* Euro zone yields 2-5 bps lower across the board
* California rolls back reopening plans
* U.S.-China relations worsen
* Italy sells 10 bln euros of debt
* Euro zone periphery govt bond yields tmsnrt.rs/2ii2Bqr (Updates prices, adds context)
By Abhinav Ramnarayan and Elizabeth Howcroft
LONDON, July 14 (Reuters) - Investors retreated to safe euro zone government bonds on Tuesday as U.S.-China tensions and new lockdown restrictions in California turned markets cautious, dampening Monday’s excitement over improved corporate earnings.
Equities fell after Californian Governor Gavin Newsom ordered renewed measures on Monday to stem the rise in COVID-19 infections in America’s most populous state, undoing weeks of reopening efforts.
Market sentiment also took a hit from worsening U.S.-China relations, after the United States rejected China’s claims to offshore resources in most of the South China Sea.

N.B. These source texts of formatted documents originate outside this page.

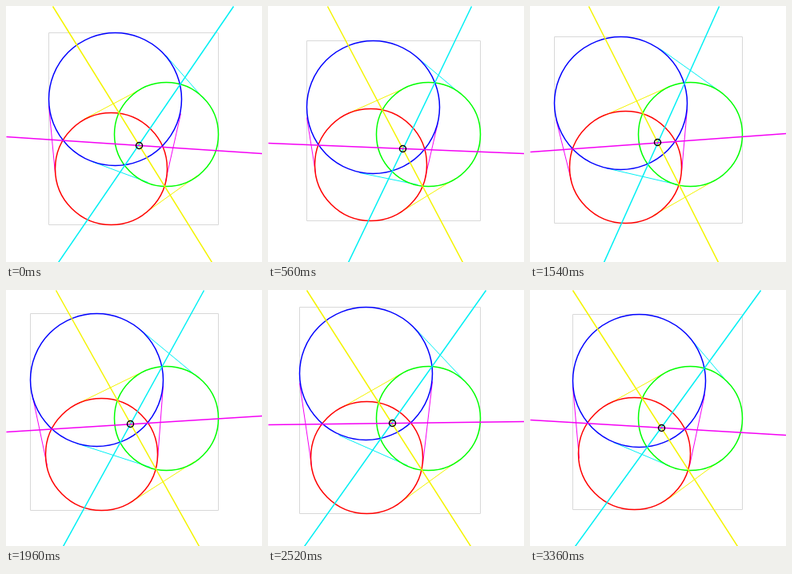
An HTML page with a canvas for the animation above (3500 ms loop, 320 by 320 pixels).

```html
<!DOCTYPE html>
<html>
<head>
<meta charset="utf-8">
<title>Radical center of three circles</title>
<style>
  html, body { margin: 0; width: 320px; height: 320px; overflow: hidden; background: #fff; }
  canvas { display: block; }
</style>
</head>
<body>
<canvas id="stage" width="320" height="320"></canvas>
<script>
const SIZE = 320, STEPS = 25, STEP_MS = 140;
const ctx = document.getElementById('stage').getContext('2d');
const snap = v => Math.round(v) + 0.5;

function stroke(color, width, path) {
  ctx.strokeStyle = color;
  ctx.lineWidth = width;
  ctx.beginPath();
  path();
  ctx.stroke();
}

function line(color, width, x1, y1, x2, y2) {
  stroke(color, width, () => {
    ctx.moveTo(snap(x1), snap(y1));
    ctx.lineTo(snap(x2), snap(y2));
  });
}

function circle(color, { x, y, r }) {
  stroke(color, 1.5, () => ctx.arc(snap(x), snap(y), Math.round(r), 0, 2 * Math.PI));
}

// Both outer common tangents, from touching point to touching point
function tangents(color, p, q) {
  const dx = q.x - p.x, dy = q.y - p.y, d = Math.hypot(dx, dy);
  const axis = Math.atan2(dy, dx), spread = Math.acos((p.r - q.r) / d);
  for (const a of [axis - spread, axis + spread]) {
    const c = Math.cos(a), s = Math.sin(a);
    line(color, 1, p.x + p.r * c, p.y + p.r * s, q.x + q.r * c, q.y + q.r * s);
  }
}

// Points of equal power satisfy a*x + b*y = c
function radicalAxis(p, q) {
  const k = o => o.x ** 2 + o.y ** 2 - o.r ** 2;
  return { a: 2 * (q.x - p.x), b: 2 * (q.y - p.y), c: k(q) - k(p) };
}

function drawAxis(color, { a, b, c }) {
  if (Math.abs(a) > Math.abs(b)) line(color, 1.5, c / a, -0.5, (c - b * SIZE) / a, SIZE);
  else line(color, 1.5, -0.5, c / b, SIZE, (c - a * SIZE) / b);
}

function intersect(m, n) {
  const det = m.a * n.b - n.a * m.b;
  return { x: (m.c * n.b - n.c * m.b) / det, y: (m.a * n.c - n.a * m.c) / det };
}

function drawBounds(circles) {
  const left = Math.min(...circles.map(o => snap(o.x) - Math.round(o.r)));
  const top = Math.min(...circles.map(o => snap(o.y) - Math.round(o.r)));
  const right = Math.max(...circles.map(o => snap(o.x) + Math.round(o.r)));
  const bottom = Math.max(...circles.map(o => snap(o.y) + Math.round(o.r)));
  stroke('#d8d8d8', 1, () => ctx.rect(left, top, right - left, bottom - top));
}

function draw(step) {
  const t = step / STEPS * 2 * Math.PI, c = Math.cos(t), s = Math.sin(t);
  const red = { x: 124.6 + 6 * c, y: 202.88 - 6 * s, r: 70 };
  const green = { x: 200, y: 159.7, r: 64.8 };
  const blue = { x: 124.3 + 12 * c, y: 116.2 + 12 * s, r: 83.4 };
  const pairs = [['#f4f400', red, green], ['#00f0f4', blue, green], ['#f400f4', blue, red]];
  const axes = pairs.map(([, p, q]) => radicalAxis(p, q));

  ctx.fillStyle = '#fff';
  ctx.fillRect(0, 0, SIZE, SIZE);
  drawBounds([red, green, blue]);
  for (const [color, p, q] of pairs) tangents(color, p, q);
  circle('#f00', red);
  circle('#0f0', green);
  circle('#00f', blue);
  pairs.forEach(([color], i) => drawAxis(color, axes[i]));
  circle('#000', { ...intersect(axes[0], axes[2]), r: 4 });
}

const start = performance.now();
function tick() {
  draw(Math.floor((performance.now() - start) / STEP_MS) % STEPS);
  requestAnimationFrame(tick);
}
tick();
</script>
</body>
</html>
```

Most euro zone bond yields were about 2-5 basis points lower, with the 10-year Bund yield - the benchmark for the region - down around 4 basis point at -0.444%.
The fall cancels out some of Monday’s 6.3 bps rise, the biggest daily gain in over a month.

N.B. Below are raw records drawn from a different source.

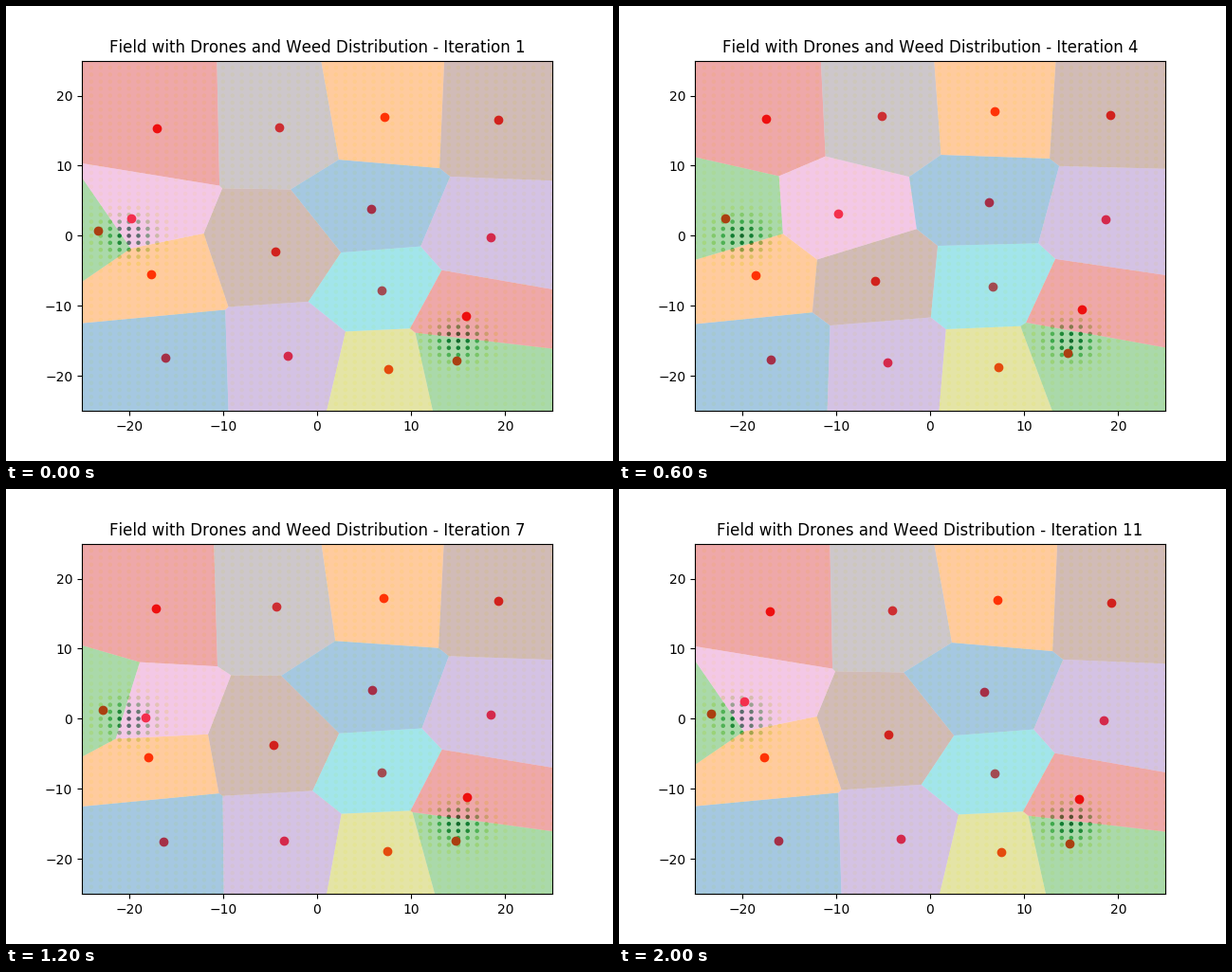
Animation of 640x480 px, one loop 2200 ms. Source, as a matplotlib script:

```python
import numpy as np
import matplotlib.pyplot as plt
from matplotlib.animation import FuncAnimation

plt.rcParams["text.kerning_factor"] = 6

HALF = 25
ITERATIONS = 11
LONG_TRIP = 4.5
BOX = [(-HALF, -HALF), (HALF, -HALF), (HALF, HALF), (-HALF, HALF)]
COLORS = [f"C{i}" for i in range(10)]
COLORS[7] = "#84757f"           # grey with a purple tint

# first and resting place of each drone, by column and upwards
TRIPS = np.array([
    [(-17.5, -17.9), (-16.1, -17.4)],
    [(-19.2, -5.6), (-17.6, -5.5)],
    [(-20.8, 3.7), (-23.3, 0.7)],
    [(-17.8, 17.6), (-17.0, 15.3)],
    [(-5.5, -18.6), (-3.1, -17.1)],
    [(-6.2, -6.8), (-4.4, -2.2)],
    [(-6.9, 5.5), (-19.8, 2.5)],
    [(-5.9, 18.2), (-4.0, 15.5)],
    [(7.1, -18.6), (7.6, -19.0)],
    [(6.5, -7.0), (6.9, -7.8)],
    [(6.6, 5.5), (5.7, 3.8)],
    [(6.6, 18.3), (7.2, 17.0)],
    [(14.5, -16.0), (14.8, -17.8)],
    [(16.3, -10.0), (15.8, -11.4)],
    [(18.8, 4.0), (18.4, -0.2)],
    [(19.1, 17.6), (19.3, 16.6)],
])


def travel(start, end, u):
    """Short trips ease out; long ones start slowly and dip on the way."""
    length = np.hypot(*(end - start))
    if length < LONG_TRIP:
        return start + (end - start) * (1 - (1 - u) ** 2)
    ease = (1 - np.cos(np.pi * min(1.4 * u, 1))) / 2
    dip = 0.2 * length * np.sin(np.pi * u)
    return start + (end - start) * ease - np.array([0, dip])


def positions(iteration):
    # the first iteration already shows the settled layout
    u = 1 if iteration == 1 else (iteration - 2) / (ITERATIONS - 2)
    return np.array([travel(start, end, u) for start, end in TRIPS])


def clip(poly, mid, normal):
    """Keep the part of poly lying behind the line through mid."""
    out = []
    for a, b in zip(poly, poly[1:] + poly[:1]):
        da, db = np.dot(a - mid, normal), np.dot(b - mid, normal)
        if da <= 0:
            out.append(a)
        if da * db < 0:
            out.append(a + (b - a) * da / (da - db))
    return out


def cell(points, i):
    """Voronoi cell of point i inside the field."""
    poly = [np.array(corner, float) for corner in BOX]
    for j, other in enumerate(points):
        if j != i:
            poly = clip(poly, (points[i] + other) / 2, other - points[i])
    return poly


def weed_patch(gx, gy, cx, cy, sigma=2):
    return np.exp(-((gx - cx) ** 2 + (gy - cy) ** 2) / (2 * sigma ** 2))


fig, ax = plt.subplots(figsize=(6.4, 4.8), dpi=100)
ax.set_xlim(-HALF, HALF)
ax.set_ylim(-HALF, HALF)
title = ax.set_title("")

side = np.arange(-HALF, HALF + 1)
gx, gy = np.meshgrid(side, side)
weeds = weed_patch(gx, gy, -20, 0) + weed_patch(gx, gy, 15, -15)
ax.scatter(gx, gy, c=weeds, cmap="YlGn", s=5, zorder=1)

# translucent cells lie over both the weeds and the drones
dots = ax.scatter(*positions(1).T, color="red", zorder=1.1)
cells = [ax.fill(*zip(*BOX), facecolor=COLORS[i % 10], alpha=0.4,
                 linewidth=0, zorder=1.2)[0] for i in range(len(TRIPS))]


def update(frame):
    iteration = frame + 1
    points = positions(iteration)
    dots.set_offsets(points)
    for i, shape in enumerate(cells):
        shape.set_xy(cell(points, i))
    title.set_text("Field with Drones and Weed Distribution"
                   f" - Iteration {iteration}")
    return [dots, title, *cells]


anim = FuncAnimation(fig, update, frames=ITERATIONS, interval=200,
                     repeat=True, repeat_delay=0, blit=False)
plt.show()
```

Riskier Southern European yields also fell, but to a lesser extent, with Italy’s 10-year government bond yield down 3 bps at 1.279%.
“The tightening trend in sovereign spreads has stopped. It hasn’t reversed but we’ve stabilized at current levels, which runs counter to the trend, runs counter to the impact of ECB intervention,” said Antoine Bouvet, senior rates strategist at ING.
Investors were focused on the European Central Bank (ECB) meeting on Thursday and EU summit set to start on Friday, at which leaders will discuss the proposed 750 billion euro coronavirus recovery fund.
German Chancellor Angela Merkel said on Monday she could not guarantee that EU member states would reach an agreement on the fund and a multi-year budget at the summit this week.
Further dampening expectations, Dutch Prime Minister Mark Rutte said on Tuesday he was pessimistic about the chances of a deal being reached.
Rutte has held a series of one-on-one discussions in recent days with EU leaders. They have been trying to persuade the Dutch to drop their opposition to the fund, which was first proposed by France and Germany.
Rabobank rates strategist Richard McGuire said that it was not so much the scale of the support the fund provides but whether or not there is any liability sharing that will determine the market reaction to the summit.
“From a market perspective, I don’t think it necessarily matters how much liabilities they’re sharing. It’s whether they’re willing to do so or not,” he said.
“If they’re unwilling to do so, that I think will be taken quite negatively,” he added.
McGuire also said that bond trading volumes were thin on Tuesday as markets enter an early summer lull.
“Investors will probably be hunkered down now given the potential for the developments – possibly notable developments – on Thursday and Friday, even though both of these may potentially be non-events,” he said.
Italy sold 10 billion euros of bonds due in 2023, 2027 and 2040 in an auction.
Reporting by Abhinav Ramnarayan and Elizabeth Howcroft; editing by John Stonestreet, Nick Macfie and Carmel Crimmins